School is a great place to start children on paths to making healthier food choices since they spend the better part of their waking day inside some classroom. Their Healthy Schools Program is building healthier school environments for more than 18 million students in more than 31,000 schools in every state, as well as the District of Columbia and Puerto Rico. Not only does the organization have large numbers, but the quality of its’ efforts in these schools also make a tremendous difference. Healthier Generation works to bring together teachers, schools, parents and administrators with students to each play a part in creating change on school campuses.
They also work with out-of-school providers like after school programs and childcare facilities to teach healthy eating and physical activity standards to create a guide for communities nationwide. The organization is able to do this, in part, because of their work with companies from many industries to improve access to healthier foods. For example, they sat down with beverage, snack food, dairy and health care industries to gain voluntary agreements to provide lower calorie food.
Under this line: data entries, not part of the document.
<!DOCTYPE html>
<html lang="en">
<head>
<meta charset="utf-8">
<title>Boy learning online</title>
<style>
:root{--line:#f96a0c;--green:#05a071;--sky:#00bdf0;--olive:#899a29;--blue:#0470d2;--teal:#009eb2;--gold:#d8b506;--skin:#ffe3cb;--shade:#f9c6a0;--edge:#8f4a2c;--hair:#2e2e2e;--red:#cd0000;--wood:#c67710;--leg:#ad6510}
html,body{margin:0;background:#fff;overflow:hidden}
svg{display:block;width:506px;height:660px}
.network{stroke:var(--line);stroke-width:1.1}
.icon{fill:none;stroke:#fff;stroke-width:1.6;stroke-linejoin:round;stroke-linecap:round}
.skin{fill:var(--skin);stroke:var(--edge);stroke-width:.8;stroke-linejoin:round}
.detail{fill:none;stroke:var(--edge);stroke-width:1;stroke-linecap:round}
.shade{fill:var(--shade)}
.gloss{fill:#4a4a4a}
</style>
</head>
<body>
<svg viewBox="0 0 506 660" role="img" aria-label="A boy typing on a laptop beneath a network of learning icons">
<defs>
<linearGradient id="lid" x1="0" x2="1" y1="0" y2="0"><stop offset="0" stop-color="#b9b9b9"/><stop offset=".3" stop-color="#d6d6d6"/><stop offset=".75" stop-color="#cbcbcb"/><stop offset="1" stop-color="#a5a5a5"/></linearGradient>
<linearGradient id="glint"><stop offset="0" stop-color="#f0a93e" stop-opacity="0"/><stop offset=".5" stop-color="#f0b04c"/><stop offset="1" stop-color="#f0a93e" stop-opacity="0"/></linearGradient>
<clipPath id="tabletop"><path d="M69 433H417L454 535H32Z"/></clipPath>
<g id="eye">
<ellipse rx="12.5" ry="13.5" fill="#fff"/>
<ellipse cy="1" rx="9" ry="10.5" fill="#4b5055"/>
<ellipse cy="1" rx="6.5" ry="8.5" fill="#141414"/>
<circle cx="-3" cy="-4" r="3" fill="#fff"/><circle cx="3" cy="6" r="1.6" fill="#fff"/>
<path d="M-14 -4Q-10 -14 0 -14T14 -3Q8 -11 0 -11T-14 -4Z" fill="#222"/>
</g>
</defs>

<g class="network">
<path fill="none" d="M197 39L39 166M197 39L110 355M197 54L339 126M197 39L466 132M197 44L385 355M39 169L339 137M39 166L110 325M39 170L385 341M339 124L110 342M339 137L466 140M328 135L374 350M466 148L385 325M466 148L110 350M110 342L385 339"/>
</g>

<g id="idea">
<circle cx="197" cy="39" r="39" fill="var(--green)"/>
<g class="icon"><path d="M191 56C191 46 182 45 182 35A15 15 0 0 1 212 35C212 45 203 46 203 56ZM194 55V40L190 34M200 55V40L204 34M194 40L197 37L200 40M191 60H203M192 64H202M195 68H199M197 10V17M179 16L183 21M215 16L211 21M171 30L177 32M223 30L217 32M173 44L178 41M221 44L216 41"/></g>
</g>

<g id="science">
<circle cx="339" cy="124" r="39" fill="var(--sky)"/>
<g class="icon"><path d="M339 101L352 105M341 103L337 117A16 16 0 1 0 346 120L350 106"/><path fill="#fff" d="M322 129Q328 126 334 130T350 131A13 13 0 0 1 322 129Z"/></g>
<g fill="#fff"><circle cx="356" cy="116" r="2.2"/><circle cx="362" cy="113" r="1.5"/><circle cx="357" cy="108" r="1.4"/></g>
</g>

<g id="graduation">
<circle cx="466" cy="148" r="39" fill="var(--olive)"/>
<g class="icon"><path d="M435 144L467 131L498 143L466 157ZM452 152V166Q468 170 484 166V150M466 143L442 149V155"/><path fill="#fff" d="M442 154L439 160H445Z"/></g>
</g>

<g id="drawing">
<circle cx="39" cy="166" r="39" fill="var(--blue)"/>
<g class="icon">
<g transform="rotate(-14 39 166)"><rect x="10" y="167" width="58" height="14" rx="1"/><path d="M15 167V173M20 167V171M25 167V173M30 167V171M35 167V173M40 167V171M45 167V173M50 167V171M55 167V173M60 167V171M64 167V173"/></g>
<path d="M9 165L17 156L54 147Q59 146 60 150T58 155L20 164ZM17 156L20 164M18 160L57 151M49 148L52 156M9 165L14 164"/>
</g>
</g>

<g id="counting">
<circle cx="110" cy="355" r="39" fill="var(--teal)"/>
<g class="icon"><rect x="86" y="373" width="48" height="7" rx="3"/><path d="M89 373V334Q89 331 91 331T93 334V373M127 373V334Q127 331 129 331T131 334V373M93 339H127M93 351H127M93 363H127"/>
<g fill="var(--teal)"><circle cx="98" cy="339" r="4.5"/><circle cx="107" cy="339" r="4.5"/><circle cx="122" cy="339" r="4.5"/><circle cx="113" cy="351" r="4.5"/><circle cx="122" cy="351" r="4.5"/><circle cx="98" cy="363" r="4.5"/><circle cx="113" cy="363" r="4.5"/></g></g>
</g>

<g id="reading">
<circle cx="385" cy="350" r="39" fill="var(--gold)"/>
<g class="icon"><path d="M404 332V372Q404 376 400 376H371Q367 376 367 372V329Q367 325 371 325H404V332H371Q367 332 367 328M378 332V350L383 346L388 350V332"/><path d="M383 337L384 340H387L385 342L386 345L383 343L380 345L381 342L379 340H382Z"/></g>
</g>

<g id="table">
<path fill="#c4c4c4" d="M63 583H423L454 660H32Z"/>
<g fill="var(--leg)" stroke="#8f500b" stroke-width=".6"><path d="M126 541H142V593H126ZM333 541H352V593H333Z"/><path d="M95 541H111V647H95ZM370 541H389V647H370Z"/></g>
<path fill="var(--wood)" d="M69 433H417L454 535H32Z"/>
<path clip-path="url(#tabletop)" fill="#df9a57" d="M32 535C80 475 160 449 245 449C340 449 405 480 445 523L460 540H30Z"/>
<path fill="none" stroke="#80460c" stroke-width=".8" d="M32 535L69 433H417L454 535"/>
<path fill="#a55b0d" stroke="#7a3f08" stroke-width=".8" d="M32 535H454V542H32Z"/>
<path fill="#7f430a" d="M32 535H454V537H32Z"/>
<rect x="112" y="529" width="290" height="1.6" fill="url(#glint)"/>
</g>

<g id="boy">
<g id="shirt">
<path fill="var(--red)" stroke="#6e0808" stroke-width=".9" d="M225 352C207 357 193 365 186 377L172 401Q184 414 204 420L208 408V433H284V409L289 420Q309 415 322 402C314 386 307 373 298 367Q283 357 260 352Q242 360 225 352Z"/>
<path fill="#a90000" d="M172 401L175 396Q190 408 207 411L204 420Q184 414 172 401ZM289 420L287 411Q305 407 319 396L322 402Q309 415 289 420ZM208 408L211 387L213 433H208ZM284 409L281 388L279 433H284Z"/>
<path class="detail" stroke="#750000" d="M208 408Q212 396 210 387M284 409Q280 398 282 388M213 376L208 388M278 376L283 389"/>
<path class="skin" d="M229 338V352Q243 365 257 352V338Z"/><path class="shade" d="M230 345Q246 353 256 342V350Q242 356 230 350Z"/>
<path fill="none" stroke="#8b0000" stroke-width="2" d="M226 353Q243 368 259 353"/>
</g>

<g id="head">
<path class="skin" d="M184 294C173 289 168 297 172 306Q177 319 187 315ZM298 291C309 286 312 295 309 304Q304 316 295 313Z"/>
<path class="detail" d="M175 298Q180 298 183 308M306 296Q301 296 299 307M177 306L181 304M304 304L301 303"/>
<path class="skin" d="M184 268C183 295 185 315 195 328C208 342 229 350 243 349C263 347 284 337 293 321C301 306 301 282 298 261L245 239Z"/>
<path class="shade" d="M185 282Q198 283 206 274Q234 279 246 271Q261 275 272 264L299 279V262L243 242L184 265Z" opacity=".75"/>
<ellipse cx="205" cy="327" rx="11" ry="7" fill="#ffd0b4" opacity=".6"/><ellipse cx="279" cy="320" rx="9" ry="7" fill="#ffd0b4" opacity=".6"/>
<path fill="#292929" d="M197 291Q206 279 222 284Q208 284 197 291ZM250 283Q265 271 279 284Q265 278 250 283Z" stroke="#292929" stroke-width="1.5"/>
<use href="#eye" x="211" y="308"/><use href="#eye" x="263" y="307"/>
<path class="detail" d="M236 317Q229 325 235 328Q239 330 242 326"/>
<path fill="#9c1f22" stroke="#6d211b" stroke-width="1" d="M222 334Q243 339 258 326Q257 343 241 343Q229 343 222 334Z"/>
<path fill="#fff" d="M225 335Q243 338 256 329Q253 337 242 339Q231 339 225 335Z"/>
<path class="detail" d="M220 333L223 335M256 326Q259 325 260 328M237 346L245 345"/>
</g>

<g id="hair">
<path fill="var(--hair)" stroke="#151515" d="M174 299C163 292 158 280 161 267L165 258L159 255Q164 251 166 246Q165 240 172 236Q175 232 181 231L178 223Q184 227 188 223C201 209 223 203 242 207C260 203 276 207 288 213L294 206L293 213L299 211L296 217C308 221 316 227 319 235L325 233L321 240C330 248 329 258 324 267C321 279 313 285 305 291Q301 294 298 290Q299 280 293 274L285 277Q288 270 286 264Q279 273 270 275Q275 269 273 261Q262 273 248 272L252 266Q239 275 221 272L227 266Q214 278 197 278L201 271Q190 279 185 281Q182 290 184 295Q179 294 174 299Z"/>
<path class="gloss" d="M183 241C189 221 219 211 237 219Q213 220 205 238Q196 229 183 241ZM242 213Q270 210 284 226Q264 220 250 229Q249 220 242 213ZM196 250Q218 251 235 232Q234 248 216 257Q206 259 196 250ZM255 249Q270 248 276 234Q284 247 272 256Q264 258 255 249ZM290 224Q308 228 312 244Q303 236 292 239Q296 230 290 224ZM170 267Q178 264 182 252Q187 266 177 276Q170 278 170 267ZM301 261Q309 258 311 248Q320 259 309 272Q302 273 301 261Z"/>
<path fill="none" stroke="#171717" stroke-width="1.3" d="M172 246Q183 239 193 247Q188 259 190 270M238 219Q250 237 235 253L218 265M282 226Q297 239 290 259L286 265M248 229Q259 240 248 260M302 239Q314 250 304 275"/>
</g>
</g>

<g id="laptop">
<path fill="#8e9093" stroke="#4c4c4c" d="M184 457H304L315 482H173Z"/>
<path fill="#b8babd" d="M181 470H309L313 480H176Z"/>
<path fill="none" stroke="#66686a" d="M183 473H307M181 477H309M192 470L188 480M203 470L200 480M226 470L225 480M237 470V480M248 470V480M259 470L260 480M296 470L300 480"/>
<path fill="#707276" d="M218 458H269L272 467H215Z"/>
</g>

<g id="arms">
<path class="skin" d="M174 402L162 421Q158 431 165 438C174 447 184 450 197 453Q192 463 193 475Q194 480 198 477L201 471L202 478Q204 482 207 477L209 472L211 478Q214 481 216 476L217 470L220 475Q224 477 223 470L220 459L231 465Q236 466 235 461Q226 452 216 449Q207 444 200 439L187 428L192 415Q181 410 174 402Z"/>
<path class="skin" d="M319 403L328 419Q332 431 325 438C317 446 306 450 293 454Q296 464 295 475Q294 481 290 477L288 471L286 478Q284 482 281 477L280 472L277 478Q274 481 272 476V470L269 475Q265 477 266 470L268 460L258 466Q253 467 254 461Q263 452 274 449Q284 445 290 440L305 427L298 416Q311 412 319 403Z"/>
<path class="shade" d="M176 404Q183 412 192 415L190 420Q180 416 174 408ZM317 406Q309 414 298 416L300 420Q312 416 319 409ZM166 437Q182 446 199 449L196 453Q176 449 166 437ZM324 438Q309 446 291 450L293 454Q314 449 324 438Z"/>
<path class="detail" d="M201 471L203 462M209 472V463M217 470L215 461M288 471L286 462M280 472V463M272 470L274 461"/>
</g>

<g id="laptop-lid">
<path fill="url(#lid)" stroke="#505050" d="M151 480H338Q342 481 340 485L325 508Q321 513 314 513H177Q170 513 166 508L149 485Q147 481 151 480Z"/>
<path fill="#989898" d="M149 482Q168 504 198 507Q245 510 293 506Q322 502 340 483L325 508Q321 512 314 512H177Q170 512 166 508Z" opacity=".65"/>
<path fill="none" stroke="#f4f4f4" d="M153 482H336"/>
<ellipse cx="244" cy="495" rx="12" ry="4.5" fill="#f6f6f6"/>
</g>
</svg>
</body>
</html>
Their beverage agreement has resulted in a 90-percent reduction in calories shipped to schools across the country.
Why does all this matter? Consider that in 2008, nearly 10 years ago, medical costs of obesity alone were estimated to be $147 billion. The annual nationwide cost to productivity to obesity and its issues like diabetes range between $3.38 billion and $6.38 billion to our nation.
Together, this is an issue we can tackle and make a tremendous positive difference for our children and future generations. For more information, visit healthiergeneration.org.
John McMillin is president of United Way of Wilson County and the Upper Cumberland. Email him at email@example.com.